What pushed me to make this purchase was seeing your video with your Theo on Soprano. So I thought, if Steve is playing it (and I know you try a lot of mpcs) it’s gotta be good !
Now I have Theo’s on all my horns, Durga on Tenor, Kali on Alto and now this Gaia for Soprano.
BTW, hope you are recovering well and thanks for all those lessons, they have really helped.
PS: Played it on the gig last night, (broke the rule of never bringing new equipment to a gig, lol). It really was a pleasure to play and even received great comments from my band. I ended up playing more Soprano than I normally do.
As far as ratings it gets 5 stars across the board.

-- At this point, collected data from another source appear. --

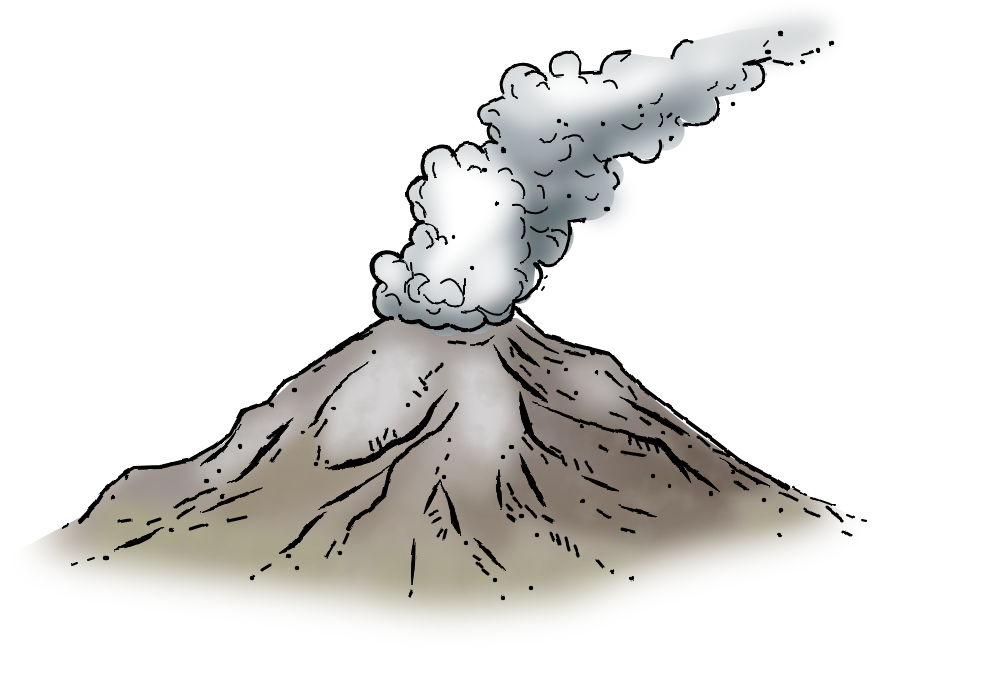
<!DOCTYPE html>
<html lang="en">
<head>
<meta charset="utf-8">
<title>Smoking volcano</title>
<style>
:root{--paper:#fff;--ink:#050505;--ash:#d3d1d2;--rock:#9c938f;--umber:#65564b;--earth:#94886f;--moss:#aaa68c;--smoke:#d9dcde;--slate:#59666b;--mist:#a3acb0}
html,body{margin:0;height:100%;overflow:hidden;background:var(--paper)}
svg{display:block;width:1005px;height:691px}
.ink path,.ink use{fill:none;stroke:var(--ink);stroke-linecap:round;stroke-linejoin:round}
.ink .bold{stroke-width:4}
.ink .mid{stroke-width:3}
.ink .fine{stroke-width:2}
.ink .dots{stroke-width:4.5}
.ink .blade{fill:var(--ink);stroke-width:1}
.ash{fill:var(--ash)}.rock{fill:var(--rock)}.umber{fill:var(--umber)}.earth{fill:var(--earth)}.moss{fill:var(--moss)}
.slate{fill:var(--slate)}.mist{fill:var(--mist)}.glow{fill:var(--paper)}
</style>
</head>
<body>
<svg viewBox="0 0 1005 691" role="img" aria-label="Ink and wash drawing of a smoking volcano">
<defs>
<filter id="soft" x="-50%" y="-50%" width="200%" height="200%"><feGaussianBlur stdDeviation="9"/></filter>
<filter id="softer" x="-50%" y="-50%" width="200%" height="200%"><feGaussianBlur stdDeviation="18"/></filter>
<filter id="wobble" x="0" y="0" width="1005" height="691" filterUnits="userSpaceOnUse"><feTurbulence type="fractalNoise" baseFrequency=".06" numOctaves="2" seed="4"/><feDisplacementMap in="SourceGraphic" scale="4" xChannelSelector="R" yChannelSelector="G"/></filter>
<filter id="grain" x="0" y="0" width="1005" height="691" filterUnits="userSpaceOnUse"><feTurbulence type="fractalNoise" baseFrequency=".035" numOctaves="4" seed="9"/><feColorMatrix values="0 0 0 0 .35  0 0 0 0 .32  0 0 0 0 .26  0 1.6 0 0 -.68"/></filter>
<linearGradient id="slope" x1="0" y1="310" x2="0" y2="620" gradientUnits="userSpaceOnUse">
<stop offset="0" stop-color="#a9a6a6"/><stop offset=".4" stop-color="#b7b0ae"/><stop offset=".66" stop-color="#a79c90"/><stop offset="1" stop-color="#bcb8a4"/>
</linearGradient>
<linearGradient id="drift" x1="690" y1="80" x2="825" y2="30" gradientUnits="userSpaceOnUse">
<stop offset="0" stop-color="#fff"/><stop offset="1" stop-color="#000"/>
</linearGradient>
<clipPath id="mountain-edge"><path d="M0 691V560L62 527 88 513 104 490 133 467 160 466 190 461 224 443 240 412 268 404 300 374 340 346 385 318H517L547 337 610 354 640 388 690 428 740 463 800 492 865 521 1005 590V691Z"/></clipPath>
<mask id="ground-fade" maskUnits="userSpaceOnUse" x="0" y="0" width="1005" height="691"><path d="M40 545 80 490 380 270H530L780 460 840 510 800 530 710 550 640 570 560 600 440 610 300 590 180 575 80 560Z" fill="#fff" filter="url(#softer)"/><path d="M110 500 240 390 385 290H520L650 380 780 485 820 510 700 540 540 575 420 580 250 560 130 540Z" fill="#fff" filter="url(#soft)"/></mask>
<mask id="drift-fade" maskUnits="userSpaceOnUse" x="0" y="0" width="1005" height="691"><rect width="1005" height="691" fill="url(#drift)"/></mask>
<path id="plume" d="M390 318A16 16 0 0 1 374 297 12 12 0 0 1 380 280 17 17 0 0 1 373 260 17 17 0 0 1 400 257 14 14 0 0 1 413 243 14 14 0 0 1 424 222 13 13 0 0 1 412 204 14 14 0 0 1 415 182 9 9 0 0 1 425 177C416 161 429 143 448 147L455 154A17 17 0 0 1 480 147L493 142A13 13 0 0 1 491 124 10 10 0 0 1 483 106L503 94A17 17 0 0 1 509 70 20 20 0 0 1 538 71L555 73A13 13 0 0 1 560 54 14 14 0 0 1 580 63V73L600 72A20 20 0 0 1 622 52L650 56 672 58A16 16 0 0 1 692 41L740 30 790 24 832 43 800 67 750 63A14 14 0 0 1 749 91L713 98A18 18 0 0 1 695 126L670 112A17 17 0 0 1 660 150 20 20 0 0 1 629 153L612 157A18 18 0 0 1 614 190 26 26 0 0 1 580 219L570 223A26 26 0 0 1 562 258 16 16 0 0 1 536 261L533 290A14 14 0 0 1 514 303 16 16 0 0 1 495 323 22 22 0 0 1 462 330 24 24 0 0 1 424 324 14 14 0 0 1 405 319Z"/>
<clipPath id="plume-edge"><use href="#plume"/></clipPath>
</defs>

<g id="mountain-wash" clip-path="url(#mountain-edge)"><g mask="url(#ground-fade)">
<rect y="290" width="1005" height="401" fill="url(#slope)"/>
<g filter="url(#soft)">
<path class="rock" d="M385 318 240 410 225 445 133 467 100 500 190 500 280 425 370 350Z"/>
<path class="umber" opacity=".55" d="M505 320 550 338 610 354 700 440 790 490 720 500 600 450 540 400 500 365Z"/>
<path class="umber" opacity=".6" d="M495 350 530 385 545 410 610 430 700 480 740 500 640 490 550 450 520 430 515 390Z"/>
<path class="umber" opacity=".55" d="M520 440 600 470 720 490 740 520 650 545 560 530 500 500Z"/>
<path class="umber" opacity=".7" d="M640 390 700 435 770 485 730 495 680 460Z"/>
<path class="ash" d="M372 350 420 345 425 390 385 435 325 455 328 405Z"/>
<path class="ash" d="M455 360 500 365 512 420 490 460 465 440Z"/>
<path class="ash" opacity=".8" d="M240 430 300 395 290 430 220 480 190 475Z"/>
<path class="ash" opacity=".65" d="M560 365 605 362 630 405 590 405Z"/>
<path class="rock" d="M395 320 510 320 495 345 430 345Z"/>
<path class="earth" opacity=".7" d="M230 480 330 410 325 460 400 450 330 500 210 530Z"/>
<path class="umber" opacity=".3" d="M440 400 420 465 365 540 330 540 380 480Z"/>
<path class="umber" opacity=".35" d="M440 480 460 530 500 570 520 520 500 470 485 500Z"/>
<path class="moss" d="M110 500 200 520 340 540 330 590 90 570Z"/>
<path class="moss" opacity=".8" d="M380 550 470 560 640 560 600 620 370 610ZM740 500 850 520 760 545Z"/>
</g>
<rect y="400" width="1005" height="291" filter="url(#grain)" opacity=".45"/>
</g></g>

<g id="smoke-wash">
<ellipse cx="775" cy="42" rx="58" ry="20" transform="rotate(-14 775 42)" fill="#d8dadc" filter="url(#soft)"/>
<ellipse cx="598" cy="200" rx="22" ry="20" fill="#c6cccf" filter="url(#soft)"/>
<g mask="url(#drift-fade)"><g clip-path="url(#plume-edge)">
<use href="#plume" fill="var(--smoke)"/>
<g filter="url(#soft)">
<path class="mist" d="M480 105 530 130 590 115 660 90 740 65 770 80 690 130 610 160 620 200 560 260 520 300 500 240 530 190 490 145Z"/>
<path class="slate" opacity=".75" d="M495 150 540 170 600 140 615 160 560 180 585 205 545 235 560 255 520 290 520 215 530 180Z"/>
<path class="slate" opacity=".5" d="M570 130 640 110 690 100 700 115 640 130 600 150ZM520 215 590 190 575 225 535 250Z"/>
<path class="slate" opacity=".75" d="M380 285 400 298 425 308 470 315 510 290 530 270 520 330 440 340 380 325Z"/>
<path class="mist" d="M413 180 430 215 440 245 415 260 430 225ZM405 255 425 275 420 300 400 290Z"/>
<path class="glow" d="M432 165 470 160 510 185 500 225 470 255 440 280 425 285 440 225Z"/>
<path class="glow" opacity=".9" d="M380 262 402 262 405 285 385 285ZM525 85 570 65 610 85 640 68 680 62 640 95 560 108Z"/>
<path class="glow" opacity=".6" d="M470 260 510 240 505 290 475 300ZM535 185 560 180 550 200ZM690 65 735 50 710 75Z"/>
</g>
</g></g>
</g>

<g id="smoke-ink" class="ink" filter="url(#wobble)">
<path class="bold" d="M392 319A17 17 0 0 1 375 297 12 12 0 0 1 381 282 17 17 0 0 1 373 260 17 17 0 0 1 400 258M402 258A14 14 0 0 1 413 243 14 14 0 0 1 424 222 13 13 0 0 1 412 204 14 14 0 0 1 415 182 9 9 0 0 1 426 178C416 161 429 143 448 147L455 155"/>
<path class="mid" d="M452 156A17 17 0 0 1 480 148L484 153M479 148Q488 141 494 143M496 144A13 13 0 0 1 491 124 10 10 0 0 1 483 106L503 97M503 92A17 17 0 0 1 509 70 20 20 0 0 1 538 71M526 75A13 13 0 0 1 546 80M552 73A13 13 0 0 1 560 54 14 14 0 0 1 580 63L579 74M580 73 601 72M601 70A20 20 0 0 1 622 52L630 51M673 58A16 16 0 0 1 693 42"/>
<path class="mid" d="M744 65 758 63A14 14 0 0 1 752 89M747 64 770 58M773 61 792 64M716 98A18 18 0 0 1 700 125L684 124M668 117A13 13 0 0 0 671 114M661 141A17 17 0 0 1 653 161Q638 166 629 153M632 154 613 157M609 159Q603 167 608 173M614 173Q623 182 614 189M586 219 569 222Q572 241 562 258A16 16 0 0 1 538 262"/>
<path class="bold" d="M535 264A17 17 0 0 1 532 291Q524 302 514 301 517 318 500 323 488 325 485 319M485 322Q466 336 452 326M448 325Q428 331 419 321 405 325 400 316"/>
<g class="fine">
<path d="M394 262Q406 258 408 270M411 264 412 278Q404 280 405 292M383 282Q391 287 382 292M386 296Q397 290 400 305M409 286Q406 301 418 302M414 274Q423 270 428 281 418 285 419 294M424 295Q435 310 445 301M441 283Q451 275 458 284 468 297 461 305 451 309 443 302M465 279V294M427 311Q436 317 440 310M461 312Q474 315 480 306M481 308Q502 323 511 305M476 308Q484 313 488 320"/>
<path d="M416 202Q425 205 426 216M426 224Q439 226 438 239M437 238Q445 231 447 243M426 232Q440 242 428 248M424 181Q417 190 422 198M434 163Q431 172 437 177M455 156 459 166M468 170Q477 163 481 171M485 149 489 160M498 172Q508 164 512 174M512 180Q526 183 524 198M513 205Q526 203 525 214M520 218Q528 227 522 238M528 243Q534 257 521 263M515 269Q527 270 526 281M520 282Q525 294 516 298M525 211Q540 217 547 207M531 227Q541 236 548 229M552 231Q561 228 566 235M547 236Q557 237 558 246M537 187Q543 185 543 197M535 172Q546 180 552 171M560 161Q573 159 570 146M541 139Q552 147 556 134M563 140Q577 130 583 141M594 155Q600 166 610 160M576 171Q585 180 595 175M586 197Q594 202 599 194"/>
<path d="M489 111Q496 108 499 115M493 126Q501 130 499 137M513 85Q510 94 517 98M537 86Q546 80 549 89M579 77Q586 77 587 84M604 82Q614 77 617 88M651 104Q661 104 662 94M622 125Q634 134 641 124M659 127Q664 121 661 114M679 116Q673 121 678 124M707 90Q715 89 717 82M726 89Q731 91 734 85M743 70Q749 76 744 80M621 60 630 53M553 75 563 74"/>
</g>
<path class="dots" d="M484 170h0M503 150h1M493 143h0M560 121h0M567 124h0M603 124h0M642 115h0M641 106h0M555 239h0M569 196h0M606 209h2M584 221h0M733 104h0M671 138h0M780 33h1M832 44h0M818 50h0M767 52h2M803 62h0M454 237h0M472 268h0M497 204h0" stroke-width="4"/>
<path class="fine" d="M764 46 768 41M803 55 813 52M544 279 546 276M542 291 544 288M536 286 537 290"/>
</g>

<g id="mountain-ink" class="ink" filter="url(#wobble)">
<path class="bold" d="M385 319 342 345 302 372 285 381 268 402 242 411 230 434 215 446 190 460 160 467 134 468 122 475 105 490 96 504 80 521"/>
<path class="bold" d="M516 308 530 322 547 336 578 346 610 354 640 386 668 407 714 441 740 461 774 479 788 488"/>
<path class="fine" d="M92 508 88 516M793 488 806 495M812 498 835 506M847 515 854 518M862 520 867 521M62 528 68 525M72 565 77 563M88 560 94 558"/>
<g id="left-ridges">
<path class="blade" d="M372 332Q345 340 325 360 345 345 372 334ZM369 362Q335 380 318 412 312 424 307 427 318 424 325 406 337 383 369 362ZM294 419Q270 435 254 460 240 478 227 484 248 478 262 458ZM240 424Q232 440 215 453L200 466Q226 456 240 424ZM164 528Q140 537 114 550 140 547 164 528ZM261 487Q230 497 200 512 232 504 261 487Z"/>
<path class="mid" d="M314 371 323 366M284 426 268 437M326 420 316 436M320 447 317 459M216 489 186 500 176 507M280 450 272 462M160 519 148 523M194 507 177 518M246 517 228 521M207 524 191 529M130 520 119 522"/>
<path class="dots" d="M294 390h1M271 405h0M334 409h0M240 446h0M303 432h0M219 471h0M207 481h0M127 477h0M113 497h0M171 530h0M105 557h2M222 497h0M375 352h0"/>
</g>
<g id="centre-ridges">
<path class="bold" d="M457 404Q449 420 436 431L410 448 398 459 389 475 384 496 370 509 355 518 349 529"/>
<path class="blade" d="M447 391Q432 402 426 416 415 432 390 443L366 457Q342 462 326 469 350 469 370 462L397 446Q422 437 430 419 435 405 447 391ZM392 466Q374 476 355 487 335 500 318 509 342 504 362 486ZM325 512Q306 522 299 536 290 546 278 554 294 551 303 537ZM440 480Q428 494 424 514 434 500 440 480 450 500 452 524L461 537Q457 508 440 480ZM415 538Q410 564 412 586 416 562 415 538ZM474 538Q482 552 505 571 492 552 474 538Z"/>
<path class="mid" d="M441 364 436 370M431 372 427 379M420 378 426 385M414 391 420 396M387 430 384 440M377 438 380 448M370 442 372 450M394 432 396 437M361 515 352 522M348 534 344 543M335 541 326 557M270 565 262 570M430 515 436 512M433 523 440 519M438 535 442 529M446 530 444 538M477 562 482 567M483 570 488 574M474 555 480 559M411 592 409 596M448 455 446 459M439 468 437 474M449 341 465 343"/>
<path class="dots" d="M408 405h0M316 464h0M327 462h0M252 577h1M297 568h0M340 553h0M449 441h0M444 477h0M495 580h0M503 598h0M531 588h0M466 543h0M288 557h0M426 389h0"/>
</g>
<g id="right-ridges">
<path class="blade" d="M494 337Q481 345 470 345 485 349 494 337ZM495 346Q498 367 519 382 532 397 548 402 532 388 520 376 504 364 495 346ZM508 338Q517 356 540 368 528 352 508 338ZM516 324Q530 346 560 354 534 342 516 324ZM533 402Q566 420 610 430L640 440Q661 443 672 460L690 482Q681 455 660 440L610 428Q570 418 533 402ZM620 397Q650 420 690 435 657 410 620 397ZM520 392Q517 424 534 442 546 454 565 460 544 447 534 435ZM520 455Q525 486 545 507 539 486 520 455ZM498 470Q493 490 502 510 502 490 498 470ZM620 506Q640 516 657 517 640 510 620 506ZM675 457Q690 474 720 492 704 474 675 457ZM720 458Q744 480 770 486 743 472 720 458ZM582 476Q603 490 618 490 603 482 582 476Z"/>
<path class="mid" d="M511 348 514 356M521 366 530 374M545 358 562 362M566 351 584 355M536 384 546 393M559 391 573 399M606 373 622 386M629 387 637 399M610 412 626 419M641 418 650 425M665 421 682 434M698 436 709 446M713 450 728 455M531 424 525 433M523 438 532 449M551 447 560 452M542 455 547 463M563 456 566 465M575 460 578 469M586 462 592 472M508 484 513 494M514 498 521 507M507 505 512 510M509 515 515 520M526 505 536 517M544 516 553 521M551 533 554 541M557 534 560 545M566 539 569 550M575 546 579 556M597 510 610 517M628 434 630 443M636 438 640 448M645 437 649 450M656 443 659 453M623 452 645 456M600 447 607 450M735 482 748 490M781 492 797 500M805 510 818 516M826 507 842 520M843 531 850 535M622 529 634 532M598 561 602 566"/>
<path class="dots" d="M591 352h1M596 373h0M566 370h0M575 392h0M548 372h0M512 447h0M504 458h0M583 501h0M612 571h0M631 579h1M670 486h0M652 476h0M759 483h0M781 511h0M690 447h0M711 493h0M733 472h0M764 500h0M779 535h0M521 516h0M537 535h0M582 426h0M663 433h0"/>
</g>
</g>
</svg>
</body>
</html>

Hi! I got a gaia 6 recently and was surprised at how easy it was to play. Maybe too bright at times and buzzy. I am playing it now with alexander superial #3 reeds. I would like to take out the buzz and some of the brightness too. Any recomendations?
Angel, I have heard the Rico Select Jazz reeds are a bit darker in sound. I have one box for alto and they are darker than my Rigotti and Vandoren Java reeds.
Douglas Hachiya says
What has been the darkest sounding soprano mouthpiece that you’ve played on?
I’m not sure? In my mind I think they all had a similar amount of brights in the sound. I seem to remember do a review of a Morgan soprano mouthpiece that I thought was pretty dark. I seem to remember it having a big chamber I believe………… Steve
What ligature(s) are you using with this mouthpiece? I just picked one of these up second hand from SOTW. I really like it, but the outer diameter is a bit narrower than any of my other soprano mouthpieces, and I haven’t been able to find a ligature that is small enough to fit it as tightly as I would like.
Hi Melchi, I say what ligature I am using on most of the reviews on the site right at the beginning of the recordings. On this, I am using the Theo Wanne Liberty ligature that came with the mouthpiece. Steve